Artist Matthew Nevin writes for Culture about a fascinating new globe-spanning art project.
As an artist, curator and co director of MART I have always had an interest in international relations, politics and global issues. Back in 2010, this led me to devise The Core Project, an ongoing, multifaceted, visual art project. I have sought out one person from each sovereign state in the world and asked them to film themselves answering a question that they have not previously seen: What is going to happen next?
By withholding the question until they record, I removed the participant’s ability to prepare, producing a series of natural and behavioural nuances within an international cultural context.
After seven years, I am delighted to see the project come to a physical form in a large installation, to be opened in Dublin's Rua Red Gallery this month. At a time where many states feel isolated, forgotten and troubled, it’s important to bring unity to our eclectic collection of cultures. With 144 videos projection mapped onto a massive construction of small white cubes, the structure will provide an impressive experience for the audience to engage with the international participants and hear their opinions, thoughts and feelings on What is going to happen next, both personally, locally and internationally.
The Core Project is as much about the participant’s verbal response as it is their attitude towards the unknown. A primary aim of the project is to engage citizens of the world in a global cultural experiment that serves to highlight the diversity and complexity of people, opening a door to individuals from all corners of the earth. Through this inclusive project, I wish to break down barriers on how Art can be perceived, created and viewed, with an aim to engage, unite, and create a spark in people’s lives.
The project focuses on the accumulation of an ephemeral ‘art public’ by analysing each participant: their process of understanding the question; their choices in visually setting the scene; and their manner and practice in participating in the project.
Acting as both a global online artistic endeavour and an archive of a group of individual real-world responses, the artwork focuses on intervention in, engagement with, and critique of the dominant political and economic order of society. Respondents become the subjects, and even sub-artists in the project, moving away from singular spectatorship.
Through this form of activation and collaboration, The Core Project has become a collective creation process.
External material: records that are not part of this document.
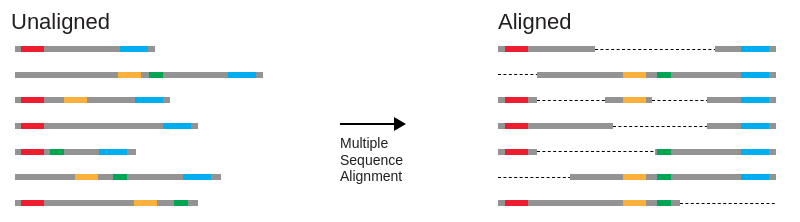
<!DOCTYPE html>
<html lang="en">
<head>
<meta charset="utf-8">
<title>Multiple Sequence Alignment</title>
<style>
:root {
  --paper: #fff;
  --ink: #231f20;
  --strand: #939393;
  --red: #ed1c2e;
  --orange: #fbb03b;
  --green: #00a651;
  --blue: #00aeef;
}
* { box-sizing: border-box; margin: 0; }
body { width: 800px; height: 222px; overflow: hidden; background: var(--paper); }
.diagram {
  display: grid;
  grid-template-columns: 325px 158px 302px;
  width: 800px;
  height: 222px;
  padding: 9px 0 0 15px;
  color: var(--ink);
  font-family: "Liberation Sans", Arial, sans-serif;
}
h2 { height: 31px; margin-left: -4px; font-size: 22px; font-weight: 400; line-height: 25px; }
.aligned h2 { margin-left: 0; }
svg { display: block; }
.step { padding-top: 107px; }
.step p { margin-top: 3px; font-size: 14px; line-height: 16.5px; }
.strand { fill: none; stroke: var(--strand); stroke-width: 6; }
.gap { fill: none; stroke: #000; stroke-width: 1; stroke-dasharray: 3 2.4; }
.red { fill: var(--red); }
.orange { fill: var(--orange); }
.green { fill: var(--green); }
.blue { fill: var(--blue); }
</style>
</head>
<body>
<main class="diagram">
  <section class="unaligned">
    <h2>Unaligned</h2>
    <svg width="250" height="170" viewBox="15 40 250 170" role="img" aria-label="Seven sequences of different lengths with unaligned coloured domains">
      <defs>
        <rect id="domain-red" class="red" x="21" width="23" height="6"/>
        <rect id="domain-orange" class="orange" width="23" height="6"/>
        <rect id="domain-green" class="green" width="14" height="6"/>
        <rect id="domain-blue" class="blue" width="28" height="6"/>
      </defs>
      <path class="strand" d="M15 49H155M15 75H263M15 100H170M15 126H198M15 152H136M15 177H221M15 203H198"/>
      <use href="#domain-red" y="46"/><use href="#domain-blue" x="120" y="46"/>
      <use href="#domain-orange" x="118" y="72"/><use href="#domain-green" x="149" y="72"/><use href="#domain-blue" x="228" y="72"/>
      <use href="#domain-red" y="97"/><use href="#domain-orange" x="64" y="97"/><use href="#domain-blue" x="135" y="97"/>
      <use href="#domain-red" y="123"/><use href="#domain-blue" x="163" y="123"/>
      <use href="#domain-red" y="149"/><use href="#domain-green" x="50" y="149"/><use href="#domain-blue" x="99" y="149"/>
      <use href="#domain-orange" x="75" y="174"/><use href="#domain-green" x="113" y="174"/><use href="#domain-blue" x="183" y="174"/>
      <use href="#domain-red" y="200"/><use href="#domain-orange" x="134" y="200"/><use href="#domain-green" x="174" y="200"/>
    </svg>
  </section>

  <section class="step">
    <svg width="68" height="16" viewBox="340 117 68 16" aria-hidden="true">
      <line x1="340" y1="125" x2="396" y2="125" stroke="#000" stroke-width="2"/>
      <polygon points="394,118 406,125 394,132"/>
    </svg>
    <p>Multiple<br>Sequence<br>Alignment</p>
  </section>

  <section class="aligned">
    <h2>Aligned</h2>
    <svg width="280" height="170" viewBox="498 40 280 170" role="img" aria-label="The seven sequences with gaps inserted so that coloured domains line up">
      <path class="gap" d="M595 49.5H715M498 74.5H537M537 100.5H605M652 100.5H707M613 126.5H707M537 151.5H655M498 177.5H570M680 203.5H776"/>
      <path class="strand" d="M498 49H595M715 49H776M537 75H776M498 100H537M605 100H652M707 100H776M498 126H613M707 126H776M498 152H537M655 152H776M570 177H776M498 203H680"/>
      <g class="red">
        <rect x="505" y="46" width="23" height="6"/>
        <rect x="505" y="97" width="23" height="6"/>
        <rect x="505" y="123" width="23" height="6"/>
        <rect x="505" y="149" width="23" height="6"/>
        <rect x="505" y="200" width="23" height="6"/>
      </g>
      <g class="orange">
        <rect x="623" y="72" width="23" height="6"/>
        <rect x="623" y="97" width="23" height="6"/>
        <rect x="623" y="174" width="23" height="6"/>
        <rect x="623" y="200" width="23" height="6"/>
      </g>
      <g class="green">
        <rect x="657" y="72" width="14" height="6"/>
        <rect x="657" y="149" width="14" height="6"/>
        <rect x="657" y="174" width="14" height="6"/>
        <rect x="657" y="200" width="14" height="6"/>
      </g>
      <g class="blue">
        <rect x="741" y="46" width="28" height="6"/>
        <rect x="741" y="72" width="28" height="6"/>
        <rect x="741" y="97" width="28" height="6"/>
        <rect x="741" y="123" width="28" height="6"/>
        <rect x="741" y="149" width="28" height="6"/>
        <rect x="741" y="174" width="28" height="6"/>
      </g>
    </svg>
  </section>
</main>
</body>
</html>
As technology has enabled the sharing of opinions/thoughts of artists and participants from all over the world, permitting the co-creation of art that exists both virtually, on the project website, and in tangible form – an installation.
By engaging citizens of the world in a global experiment, I am attempting to highlight how diverse and complex every nation on this planet is. The website allows The Core Project to have an open door to viewers from all corners of the earth, and actively give a glimpse into every sovereign state. Furthermore it provides an inclusive opportunity for both artists and spectators to understand the accessibility of a digital public space. Acting as a creative political force, influencing and creating new social responsibilities, contextualized by using connectivity to assert its cause.